DATA SUPPLIED —
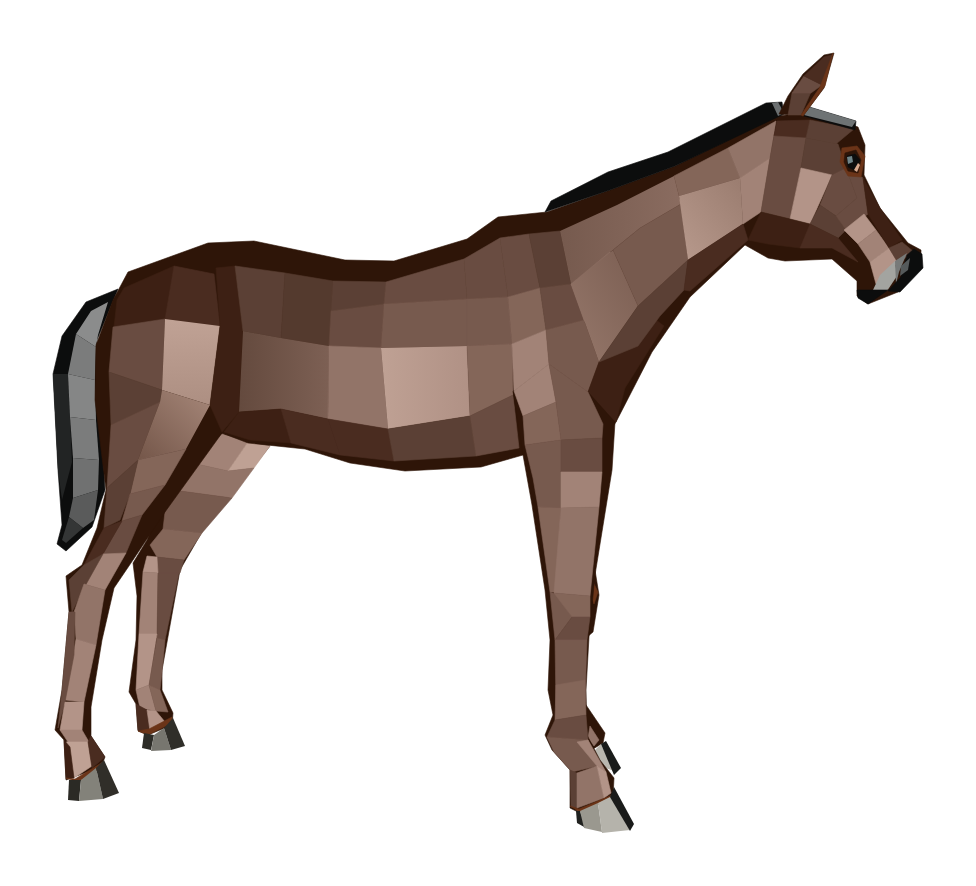
<!DOCTYPE html>
<html lang="en">
<head>
<meta charset="utf-8">
<title>Low-poly horse</title>
<style>
:root{--paper:#fff;--outline:#2e1508;--t1:#3d2014;--t2:#4a2c20;--t3:#5b4035;--t4:#694c41;--t5:#775a4e;--t6:#846659;--t7:#927468;--t8:#a28377;--t9:#b39488;--t10:#bfa194;--hair:#0c0d0d;--rust:#6b3418}
html,body{margin:0;background:var(--paper);overflow:hidden}
svg{display:block;width:976px;height:886px}
polygon{stroke-width:.6;stroke-linejoin:round}
.o{fill:var(--outline);stroke:var(--outline)}
.a{fill:var(--t1);stroke:var(--t1)}
.b{fill:var(--t2);stroke:var(--t2)}
.c{fill:var(--t3);stroke:var(--t3)}
.d{fill:var(--t4);stroke:var(--t4)}
.e{fill:var(--t5);stroke:var(--t5)}
.f{fill:var(--t6);stroke:var(--t6)}
.g{fill:var(--t7);stroke:var(--t7)}
.h{fill:var(--t8);stroke:var(--t8)}
.i{fill:var(--t9);stroke:var(--t9)}
.j{fill:var(--t10);stroke:var(--t10)}
.hair{fill:var(--hair);stroke:var(--hair)}
.rust{fill:var(--rust);stroke:var(--rust)}
</style>
</head>
<body>
<svg viewBox="0 0 976 886" role="img" aria-label="Low-poly brown horse standing in profile, facing right">
<defs>
<linearGradient id="flank" x1="0" x2="1"><stop offset="0" stop-color="#644a3e"/><stop offset="1" stop-color="#7d6054"/></linearGradient>
<linearGradient id="belly-light" x1="0" x2="1"><stop offset="0" stop-color="#bfa194"/><stop offset="1" stop-color="#b09185"/></linearGradient>
<linearGradient id="haunch" x1="0" x2="0" y1="0" y2="1"><stop offset="0" stop-color="#c0a295"/><stop offset="1" stop-color="#ad8f82"/></linearGradient>
<linearGradient id="thigh" x1="1" x2="0" y1="0" y2="1"><stop offset="0" stop-color="#a68779"/><stop offset="1" stop-color="#745649"/></linearGradient>
<linearGradient id="neck" x1="0" x2="1" y1="1" y2="0"><stop offset="0" stop-color="#96786b"/><stop offset="1" stop-color="#7b5e52"/></linearGradient>
<linearGradient id="neck-top" x1="0" x2="1"><stop offset="0" stop-color="#765a4e"/><stop offset="1" stop-color="#8a6c60"/></linearGradient>
<linearGradient id="throat" x1="0" x2="1" y1="1" y2="0"><stop offset="0" stop-color="#b89a8d"/><stop offset="1" stop-color="#9a7c6f"/></linearGradient>
</defs>

<g id="tail">
<polygon class="hair" points="118,289 86,302 62,336 53,374 58,470 62,525 57,544 66,551 92,527 105,490 97,340"/>
<polygon fill="#222424" points="53,374 68,374 72,462 62,500 58,470"/>
<polygon fill="#8b8c8c" points="108,302 91,311 76,334 96,347 98,335"/>
<polygon fill="#7b7c7c" points="76,334 96,347 95,380 68,374"/>
<polygon fill="#858686" points="68,374 95,380 96,420 70,417"/>
<polygon fill="#7b7c7c" points="70,417 96,420 99,460 73,458"/>
<polygon fill="#707171" points="73,458 99,460 98,490 73,498"/>
<polygon fill="#5a5b5b" points="73,498 98,490 94,520 83,528 69,517"/>
<polygon fill="#343636" points="69,517 83,528 66,543 62,540"/>
</g>

<g id="far-hind-leg">
<polygon class="o" points="218,432 270,446 202,532 180,570 162,670 162,690 173,713 172,725 148,735 138,731 136,704 129,692 136,640 137,596 133,563 147,540 165,500"/>
<polygon class="h" points="222,434 248,442 228,471 192,463"/>
<polygon class="j" points="248,442 270,446 254,468 228,471"/>
<polygon class="g" points="192,463 228,471 254,468 232,498 180,491 178,480"/>
<polygon class="e" points="176,488 180,491 232,498 202,533 163,529 165,512"/>
<polygon class="f" points="163,529 202,533 184,560 157,557 150,545"/>
<polygon class="d" points="157,557 184,560 180,573 158,575"/>
<polygon class="i" points="147,556 157,557 158,573 143,572"/>
<polygon class="h" points="143,572 158,573 157,634 139,634"/>
<polygon class="d" points="158,573 179,573 165,640 157,638"/>
<polygon class="i" points="139,634 157,634 149,685 136,690"/>
<polygon class="e" points="157,638 165,640 162,672 160,690 149,685"/>
<polygon class="h" points="136,690 149,685 156,711 140,708"/>
<polygon class="f" points="149,685 160,690 168,712 156,711"/>
<polygon class="b" points="136,704 147,710 150,731 138,730"/>
<polygon class="i" points="147,710 156,711 165,722 150,731"/>
<polygon class="rust" points="138,731 148,735 172,723 172,717 149,729"/>
<polygon fill="#2d2c27" points="144,733 154,735 151,750 142,748"/>
<polygon fill="#77766f" points="154,735 164,728 171,750 151,751"/>
<polygon fill="#2f2e29" points="164,728 173,718 185,746 171,750"/>
</g>

<g id="far-front-leg">
<polygon class="o" points="588,580 595,570 599,595 593,632 586,638"/>
<polygon class="rust" points="593,582 598,592 594,604 592,598"/>
<polygon class="o" points="584,702 605,733 603,743 593,749 584,740"/>
<polygon class="g" points="590,726 599,740 594,746 588,738"/>
<polygon fill="#b9b7af" points="593,752 601,744 614,771 597,765"/>
<polygon fill="#191b1a" points="601,744 606,741 621,768 614,775"/>
</g>

<g id="body-outline">
<polygon class="o" points="128,272 208,243 254,241 345,260 394,261 467,239 498,217 547,212 610,190 675,166 777,116 815,112 858,127 865,145 864,175 880,208 908,243 921,250 921,268 898,292 868,304 857,296 857,281 832,259 785,261 768,258 745,245 690,297 652,352 616,422 604,440 523,455 481,467 405,471 350,463 305,449 248,443 222,433 165,512 133,560 114,588 102,640 91,707 91,736 105,757 101,767 66,780 64,740 55,730 62,690 69,612 66,576 82,565 97,528 106,490 95,400 96,345 113,300"/>
</g>

<g id="hindquarters">
<polygon class="a" points="124,288 174,266 165,319 114,327 117,300"/>
<polygon class="b" points="174,266 214,274 220,326 165,319"/>
<polygon class="d" points="113,327 165,319 162,390 109,372"/>
<polygon fill="url(#haunch)" points="165,319 220,326 210,405 162,390"/>
<polygon class="a" points="216,268 235,266 243,331 239,412 222,432 210,405 220,326"/>
<polygon class="c" points="109,372 162,390 160,402 111,425"/>
<polygon class="d" points="111,425 160,402 138,460 107,488"/>
<polygon fill="url(#thigh)" points="162,390 210,405 186,449 138,460 160,402"/>
<polygon class="f" points="138,460 186,449 165,485 130,494"/>
<polygon class="c" points="107,488 138,460 130,494 120,520 104,528"/>
<polygon class="e" points="130,494 165,485 142,515 122,521"/>
<polygon class="d" points="122,521 142,515 126,553 103,554"/>
<polygon class="b" points="104,528 122,521 103,554 84,565"/>
</g>

<g id="near-hind-leg">
<polygon class="h" points="103,554 126,553 105,590 84,584 88,568"/>
<polygon class="c" points="84,565 103,554 84,588 72,612 69,580"/>
<polygon class="g" points="84,584 105,590 96,645 76,639 74,612"/>
<polygon class="h" points="76,639 96,645 84,702 65,700"/>
<polygon class="d" points="69,612 75,612 74,655 65,702 58,728 62,690"/>
<polygon class="i" points="65,702 84,702 82,730 60,730"/>
<polygon class="h" points="60,730 82,730 89,742 68,742"/>
<polygon class="j" points="66,742 88,742 92,766 74,778"/>
<polygon class="a" points="64,740 70,747 74,778 66,779"/>
<polygon class="b" points="88,742 91,736 105,757 92,768"/>
<polygon class="rust" points="66,778 75,779 103,762 101,768 78,782"/>
<polygon fill="#2b2a25" points="69,780 81,780 79,801 68,800"/>
<polygon fill="#83827a" points="81,780 96,768 103,799 79,801"/>
<polygon fill="#302e29" points="96,768 104,760 119,793 103,799"/>
</g>

<g id="barrel">
<polygon class="c" points="235,266 285,273 281,338 243,331"/>
<polygon class="b" points="285,273 333,281 329,346 281,338" style="fill:#543a2e;stroke:#543a2e"/>
<polygon class="c" points="333,281 386,282 384,304 331,311"/>
<polygon class="d" points="331,311 384,304 381,348 329,346"/>
<polygon class="d" points="386,282 464,259 467,299 384,304"/>
<polygon class="e" points="384,304 467,299 467,346 381,348"/>
<polygon class="d" points="464,259 500,238 508,297 467,299"/>
<polygon class="e" points="467,299 508,297 512,344 467,346"/>
<polygon fill="url(#flank)" points="243,331 281,338 329,346 328,419 281,409 239,412"/>
<polygon class="g" points="329,346 381,348 388,429 328,419"/>
<polygon fill="url(#belly-light)" points="381,348 467,346 470,416 388,429"/>
<polygon class="f" points="467,346 512,344 513,395 470,416"/>
<polygon class="a" points="239,412 281,409 291,443 250,440 224,432"/>
<polygon class="b" points="281,409 328,419 340,455 291,443"/>
<polygon class="b" points="328,419 388,429 394,461 340,455"/>
<polygon class="c" points="388,429 470,416 476,456 394,461"/>
<polygon class="d" points="470,416 513,395 519,448 476,456"/>
</g>

<g id="shoulder">
<polygon class="d" points="500,238 529,234 540,288 508,297"/>
<polygon class="c" points="529,234 560,231 571,284 540,288"/>
<polygon class="f" points="508,297 540,288 546,330 512,344"/>
<polygon class="h" points="512,344 546,330 549,364 514,391"/>
<polygon class="d" points="540,288 571,284 584,320 546,330"/>
<polygon class="e" points="546,330 584,320 599,362 588,392 549,364"/>
<polygon class="a" points="599,362 638,306 664,326 625,388 616,422 603,420 588,392"/>
</g>

<g id="near-front-leg">
<polygon class="o" points="513,391 523,455 532,505 545,590 550,640 548,690 553,715 545,735 552,750 570,770 570,808 576,811 613,797 614,778 600,760 587,735 586,690 589,637 595,575 612,470 615,422 588,392"/>
<polygon class="h" points="514,391 549,364 556,402 523,416"/>
<polygon class="f" points="523,416 556,402 561,440 525,445"/>
<polygon class="e" points="549,364 588,392 603,424 602,438 561,440 556,402"/>
<polygon class="e" points="525,445 561,440 561,508 538,507 533,478"/>
<polygon class="d" points="561,440 602,438 602,472 561,472"/>
<polygon class="h" points="561,472 602,472 599,507 561,508"/>
<polygon class="f" points="538,507 561,508 556,592 550,592"/>
<polygon class="g" points="561,508 599,507 590,596 554,593"/>
<polygon class="e" points="550,592 556,594 572,617 555,640"/>
<polygon class="f" points="554,593 590,596 590,617 572,617"/>
<polygon class="d" points="572,617 590,617 587,640 555,640"/>
<polygon class="e" points="555,640 587,640 585,702 556,706"/>
<polygon class="f" points="556,685 585,680 586,715 555,720"/>
<polygon class="d" points="555,720 586,715 588,740 547,737"/>
<polygon class="e" points="547,737 588,740 597,766 572,772 554,752"/>
<polygon class="h" points="577,742 588,740 606,772 597,766"/>
<polygon class="c" points="570,770 577,773 577,808 571,807"/>
<polygon class="g" points="577,773 597,766 604,798 577,808"/>
<polygon class="i" points="597,766 606,772 611,793 604,798"/>
<polygon class="rust" points="570,806 579,809 612,795 612,799 580,812"/>
<polygon fill="#20211f" points="576,811 580,811 586,828 577,823"/>
<polygon fill="#9a988f" points="580,811 598,803 602,832 584,828"/>
<polygon fill="#b5b3ab" points="598,803 612,796 630,830 602,833"/>
<polygon fill="#1a1b1a" points="610,797 614,787 634,824 630,831"/>
</g>

<g id="neck-and-mane">
<polygon class="hair" points="545,212 551,201 608,172 668,152 766,103 782,102 784,114 675,166 610,190"/>
<polygon fill="#6b6f70" points="772,103 778,102 784,113 778,116"/>
<polygon fill="url(#neck-top)" points="560,231 617,205 674,176 681,204 640,228 571,284"/>
<polygon class="g" points="571,284 610,252 626,288 598,340 584,320"/>
<polygon fill="url(#neck)" points="571,284 613,250 638,306 599,362 584,320"/>
<polygon class="e" points="613,250 640,228 681,204 688,260 638,306"/>
<polygon class="f" points="674,176 728,148 740,178 679,196"/>
<polygon class="g" points="728,148 776,121 770,158 740,178"/>
<polygon fill="url(#throat)" points="679,196 740,178 743,224 688,260"/>
<polygon class="h" points="740,178 770,158 761,212 743,224"/>
<polygon class="c" points="638,306 688,260 684,290 660,316 638,346 599,362"/>
<polygon class="b" points="688,260 743,224 748,240 690,291 684,290"/>
</g>

<g id="head">
<polygon class="b" points="777,121 810,120 806,138 774,136"/>
<polygon class="c" points="810,120 854,129 836,144 806,138"/>
<polygon class="d" points="774,136 806,138 801,168 790,219 761,212 770,158"/>
<polygon class="c" points="806,138 838,144 846,168 832,175 801,168"/>
<polygon class="i" points="801,168 832,175 810,224 790,219"/>
<polygon class="d" points="832,175 846,168 857,198 836,216 820,205"/>
<polygon class="c" points="820,205 836,216 846,230 838,238 810,224"/>
<polygon class="d" points="846,168 863,178 868,214 846,230 836,216 857,198"/>
<polygon class="a" points="761,212 790,219 810,224 800,248 768,244 748,240"/>
<polygon class="b" points="810,224 838,238 858,262 832,248 800,248"/>
<polygon class="i" points="844,230 864,214 876,230 858,244"/>
<polygon class="h" points="858,244 876,230 889,248 870,262"/>
<polygon class="i" points="870,262 889,248 898,262 876,284"/>
<polygon class="a" points="863,178 880,208 902,240 889,248 868,214"/>
<polygon class="c" points="889,248 902,242 914,252 898,263"/>
<polygon fill="#a3a4a0" points="880,275 895,261 897,276 887,291 873,290"/>
<polygon fill="#777a79" points="895,261 907,253 899,272 896,284"/>
<polygon class="hair" points="907,255 914,249 922,254 923,268 900,292 888,291 901,277"/>
<polygon fill="#555a5b" points="901,266 910,258 908,270 900,276"/>
<polygon class="hair" points="857,290 873,290 888,290 868,304 858,298"/>
<polygon class="rust" points="842,148 857,146 865,156 861,177 848,176 840,162"/>
<polygon class="o" points="845,153 856,150 861,160 858,173 848,171 844,162"/>
<polygon class="hair" points="847,156 855,154 860,160 856,171 848,167"/>
<polygon fill="#6f8488" points="847,157 852,156 853,162 848,164"/>
<polygon fill="#d8a98e" points="858,163 860,165 857,172 854,170"/>
</g>

<g id="ear-and-forelock">
<polygon class="hair" points="806,106 856,121 855,130 804,116"/>
<polygon fill="#6e7374" points="806,106 856,121 852,127 804,115"/>
<polygon class="o" points="779,114 788,96 803,74 824,55 834,53 824,88 803,116"/>
<polygon class="c" points="788,115 792,93 811,92 801,115"/>
<polygon class="d" points="792,93 804,76 822,85 811,93"/>
<polygon class="b" points="804,76 824,57 832,55 822,85"/>
<polygon class="rust" points="833,53 825,86 803,116 801,115 820,87"/>
</g>
</svg>
</body>
</html>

PROBLEM REQUIREMENTS —
Each line holding "flank" should be copied from the material above.

RESPONSE BOX —
<linearGradient id="flank" x1="0" x2="1"><stop offset="0" stop-color="#644a3e"/><stop offset="1" stop-color="#7d6054"/></linearGradient>
<polygon fill="url(#flank)" points="243,331 281,338 329,346 328,419 281,409 239,412"/>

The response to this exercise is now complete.